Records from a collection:
======

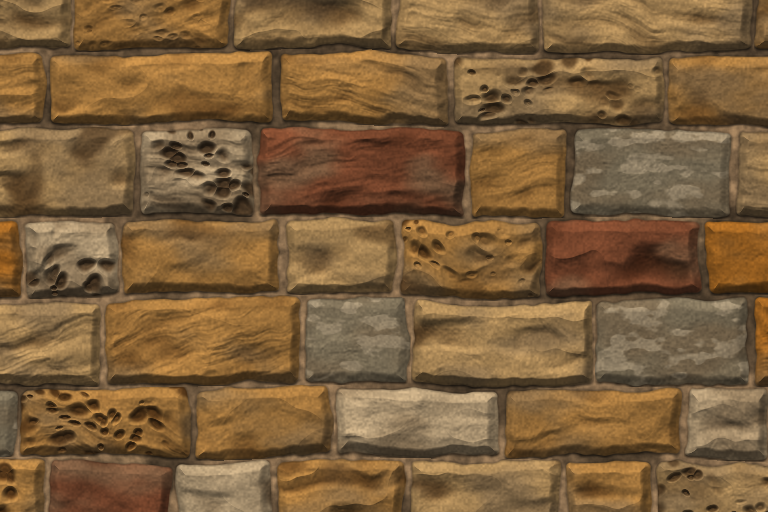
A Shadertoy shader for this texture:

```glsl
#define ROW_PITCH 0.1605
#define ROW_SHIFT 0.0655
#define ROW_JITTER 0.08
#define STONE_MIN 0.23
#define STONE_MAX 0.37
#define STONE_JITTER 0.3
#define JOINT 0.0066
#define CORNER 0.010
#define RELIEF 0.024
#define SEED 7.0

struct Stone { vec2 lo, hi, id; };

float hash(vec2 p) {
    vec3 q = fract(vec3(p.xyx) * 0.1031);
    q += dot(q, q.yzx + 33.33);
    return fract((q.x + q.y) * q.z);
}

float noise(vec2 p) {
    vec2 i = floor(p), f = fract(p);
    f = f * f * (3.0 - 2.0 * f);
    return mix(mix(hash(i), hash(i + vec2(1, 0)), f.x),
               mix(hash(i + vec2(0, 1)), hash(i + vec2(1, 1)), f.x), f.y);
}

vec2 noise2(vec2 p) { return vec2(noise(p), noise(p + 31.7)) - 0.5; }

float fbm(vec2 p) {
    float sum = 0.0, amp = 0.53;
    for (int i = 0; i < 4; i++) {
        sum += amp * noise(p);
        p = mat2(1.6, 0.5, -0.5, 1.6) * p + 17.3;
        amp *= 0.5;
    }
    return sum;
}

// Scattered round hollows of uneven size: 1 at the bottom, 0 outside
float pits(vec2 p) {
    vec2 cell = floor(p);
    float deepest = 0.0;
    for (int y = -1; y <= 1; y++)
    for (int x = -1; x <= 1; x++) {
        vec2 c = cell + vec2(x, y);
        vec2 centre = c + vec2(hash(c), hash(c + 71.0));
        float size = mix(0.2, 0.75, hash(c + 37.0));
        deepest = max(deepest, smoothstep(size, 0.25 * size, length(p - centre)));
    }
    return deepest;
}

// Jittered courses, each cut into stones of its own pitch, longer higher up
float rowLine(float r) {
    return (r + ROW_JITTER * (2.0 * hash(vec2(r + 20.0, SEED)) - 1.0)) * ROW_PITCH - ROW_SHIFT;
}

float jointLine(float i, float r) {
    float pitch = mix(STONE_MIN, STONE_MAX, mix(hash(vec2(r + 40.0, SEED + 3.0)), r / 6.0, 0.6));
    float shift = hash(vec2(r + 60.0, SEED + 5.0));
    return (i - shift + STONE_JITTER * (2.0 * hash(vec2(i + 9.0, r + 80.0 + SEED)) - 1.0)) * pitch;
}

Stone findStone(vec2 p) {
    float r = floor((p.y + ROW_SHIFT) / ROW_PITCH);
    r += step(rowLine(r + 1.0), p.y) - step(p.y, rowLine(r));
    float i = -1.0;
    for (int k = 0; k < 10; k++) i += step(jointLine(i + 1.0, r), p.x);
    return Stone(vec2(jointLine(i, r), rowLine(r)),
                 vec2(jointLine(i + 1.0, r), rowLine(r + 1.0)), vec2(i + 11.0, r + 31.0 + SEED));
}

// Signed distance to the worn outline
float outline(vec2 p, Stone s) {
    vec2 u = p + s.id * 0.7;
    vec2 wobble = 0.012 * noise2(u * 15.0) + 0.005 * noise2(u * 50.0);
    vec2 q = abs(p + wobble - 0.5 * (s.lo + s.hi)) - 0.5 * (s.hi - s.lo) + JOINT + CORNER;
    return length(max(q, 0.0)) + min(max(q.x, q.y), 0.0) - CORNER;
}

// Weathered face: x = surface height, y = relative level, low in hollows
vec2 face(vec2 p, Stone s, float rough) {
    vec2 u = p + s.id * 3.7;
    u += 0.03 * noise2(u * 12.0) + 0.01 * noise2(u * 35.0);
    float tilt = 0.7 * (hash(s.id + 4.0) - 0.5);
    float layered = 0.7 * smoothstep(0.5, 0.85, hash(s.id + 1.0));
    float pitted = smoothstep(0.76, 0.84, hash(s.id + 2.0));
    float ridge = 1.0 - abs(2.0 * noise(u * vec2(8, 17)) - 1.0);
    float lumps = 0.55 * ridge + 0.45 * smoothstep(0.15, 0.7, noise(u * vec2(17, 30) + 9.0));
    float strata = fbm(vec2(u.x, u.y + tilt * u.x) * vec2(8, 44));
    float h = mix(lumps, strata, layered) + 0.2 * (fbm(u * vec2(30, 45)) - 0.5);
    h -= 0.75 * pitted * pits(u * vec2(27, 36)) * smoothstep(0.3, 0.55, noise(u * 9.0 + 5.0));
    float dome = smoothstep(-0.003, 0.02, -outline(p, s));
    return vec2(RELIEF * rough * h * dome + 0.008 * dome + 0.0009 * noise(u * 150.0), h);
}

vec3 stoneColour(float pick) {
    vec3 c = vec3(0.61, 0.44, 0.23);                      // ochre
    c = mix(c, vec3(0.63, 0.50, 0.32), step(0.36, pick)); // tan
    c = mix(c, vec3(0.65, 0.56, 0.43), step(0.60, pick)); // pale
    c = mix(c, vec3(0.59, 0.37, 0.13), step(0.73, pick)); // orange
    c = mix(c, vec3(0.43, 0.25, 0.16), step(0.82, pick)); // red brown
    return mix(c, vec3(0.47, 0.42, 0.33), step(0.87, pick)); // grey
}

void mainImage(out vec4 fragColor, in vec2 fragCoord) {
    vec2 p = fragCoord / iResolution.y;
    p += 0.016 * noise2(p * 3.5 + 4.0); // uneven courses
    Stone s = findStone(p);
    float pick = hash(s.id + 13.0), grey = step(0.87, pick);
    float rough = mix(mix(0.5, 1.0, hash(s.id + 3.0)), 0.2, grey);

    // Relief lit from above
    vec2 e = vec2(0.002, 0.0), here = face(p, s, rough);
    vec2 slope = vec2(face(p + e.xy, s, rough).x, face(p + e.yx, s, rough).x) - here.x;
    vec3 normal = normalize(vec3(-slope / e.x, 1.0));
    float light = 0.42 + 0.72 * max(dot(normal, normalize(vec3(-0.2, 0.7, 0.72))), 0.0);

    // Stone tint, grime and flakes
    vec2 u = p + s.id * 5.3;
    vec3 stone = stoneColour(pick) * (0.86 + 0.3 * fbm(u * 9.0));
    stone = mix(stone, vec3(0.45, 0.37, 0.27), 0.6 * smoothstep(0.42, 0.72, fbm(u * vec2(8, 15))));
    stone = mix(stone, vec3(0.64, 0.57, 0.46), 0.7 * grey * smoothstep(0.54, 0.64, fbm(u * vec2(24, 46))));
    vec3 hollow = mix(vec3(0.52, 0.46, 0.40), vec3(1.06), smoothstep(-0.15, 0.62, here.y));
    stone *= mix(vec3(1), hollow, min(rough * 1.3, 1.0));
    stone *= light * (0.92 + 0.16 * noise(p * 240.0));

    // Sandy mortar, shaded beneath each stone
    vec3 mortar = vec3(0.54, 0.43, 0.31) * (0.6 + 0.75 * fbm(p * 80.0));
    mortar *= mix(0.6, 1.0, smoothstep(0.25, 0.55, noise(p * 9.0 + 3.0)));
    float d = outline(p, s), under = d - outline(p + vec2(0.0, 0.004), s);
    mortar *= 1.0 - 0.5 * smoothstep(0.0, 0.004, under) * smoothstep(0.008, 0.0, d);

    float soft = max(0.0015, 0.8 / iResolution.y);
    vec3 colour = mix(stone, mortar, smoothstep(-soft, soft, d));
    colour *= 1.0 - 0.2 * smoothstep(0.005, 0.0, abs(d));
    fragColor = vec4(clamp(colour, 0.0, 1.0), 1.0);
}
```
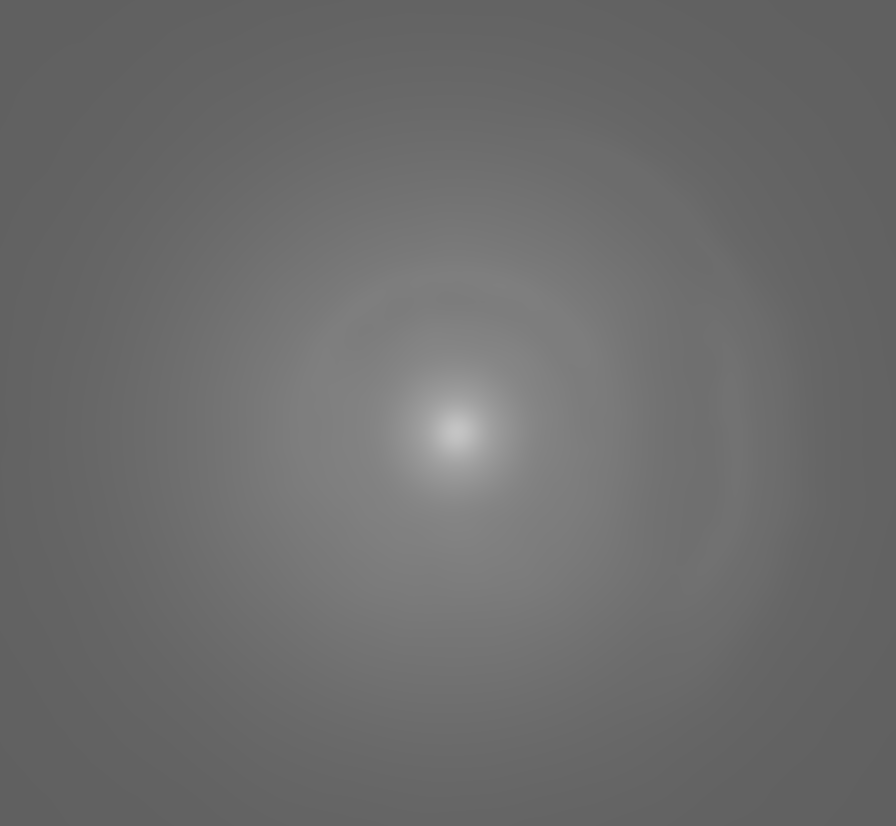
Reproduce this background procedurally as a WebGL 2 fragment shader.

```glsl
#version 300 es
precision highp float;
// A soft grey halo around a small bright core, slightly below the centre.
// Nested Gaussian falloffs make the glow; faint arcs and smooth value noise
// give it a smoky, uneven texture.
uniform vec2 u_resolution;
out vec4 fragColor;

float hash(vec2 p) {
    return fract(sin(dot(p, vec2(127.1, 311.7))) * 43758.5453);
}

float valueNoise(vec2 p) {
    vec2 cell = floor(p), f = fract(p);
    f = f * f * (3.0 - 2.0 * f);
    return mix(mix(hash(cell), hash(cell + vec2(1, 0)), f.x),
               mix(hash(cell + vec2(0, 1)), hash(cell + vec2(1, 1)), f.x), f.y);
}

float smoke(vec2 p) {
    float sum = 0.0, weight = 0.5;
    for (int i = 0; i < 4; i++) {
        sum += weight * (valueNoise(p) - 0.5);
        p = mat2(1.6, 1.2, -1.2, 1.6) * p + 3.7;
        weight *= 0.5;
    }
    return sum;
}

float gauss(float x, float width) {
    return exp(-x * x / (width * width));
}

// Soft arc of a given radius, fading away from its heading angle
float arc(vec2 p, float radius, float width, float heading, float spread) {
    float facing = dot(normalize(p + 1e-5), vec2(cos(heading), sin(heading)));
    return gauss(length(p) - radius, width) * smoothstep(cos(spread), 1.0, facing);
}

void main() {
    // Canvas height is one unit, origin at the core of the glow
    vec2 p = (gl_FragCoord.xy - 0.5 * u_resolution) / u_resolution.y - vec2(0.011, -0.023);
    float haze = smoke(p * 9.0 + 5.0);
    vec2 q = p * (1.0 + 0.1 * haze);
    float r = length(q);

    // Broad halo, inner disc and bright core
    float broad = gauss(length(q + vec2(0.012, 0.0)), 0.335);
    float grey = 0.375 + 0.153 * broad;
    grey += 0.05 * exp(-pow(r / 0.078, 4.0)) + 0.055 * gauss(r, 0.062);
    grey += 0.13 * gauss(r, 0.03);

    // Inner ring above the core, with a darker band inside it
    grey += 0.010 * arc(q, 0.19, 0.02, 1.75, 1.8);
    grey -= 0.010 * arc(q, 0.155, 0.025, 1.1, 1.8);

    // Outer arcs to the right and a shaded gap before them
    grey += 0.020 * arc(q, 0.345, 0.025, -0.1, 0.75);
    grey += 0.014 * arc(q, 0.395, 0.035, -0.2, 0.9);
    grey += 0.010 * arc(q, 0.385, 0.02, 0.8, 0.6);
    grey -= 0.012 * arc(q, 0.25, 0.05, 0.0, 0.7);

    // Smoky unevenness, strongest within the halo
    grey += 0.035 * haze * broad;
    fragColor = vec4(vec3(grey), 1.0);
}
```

======

Work instructions => Go through the entries above and copy each line holding the string "pick".

Written reply =>
vec3 stoneColour(float pick) {
    c = mix(c, vec3(0.63, 0.50, 0.32), step(0.36, pick)); // tan
    c = mix(c, vec3(0.65, 0.56, 0.43), step(0.60, pick)); // pale
    c = mix(c, vec3(0.59, 0.37, 0.13), step(0.73, pick)); // orange
    c = mix(c, vec3(0.43, 0.25, 0.16), step(0.82, pick)); // red brown
    return mix(c, vec3(0.47, 0.42, 0.33), step(0.87, pick)); // grey
    float pick = hash(s.id + 13.0), grey = step(0.87, pick);
    vec3 stone = stoneColour(pick) * (0.86 + 0.3 * fbm(u * 9.0));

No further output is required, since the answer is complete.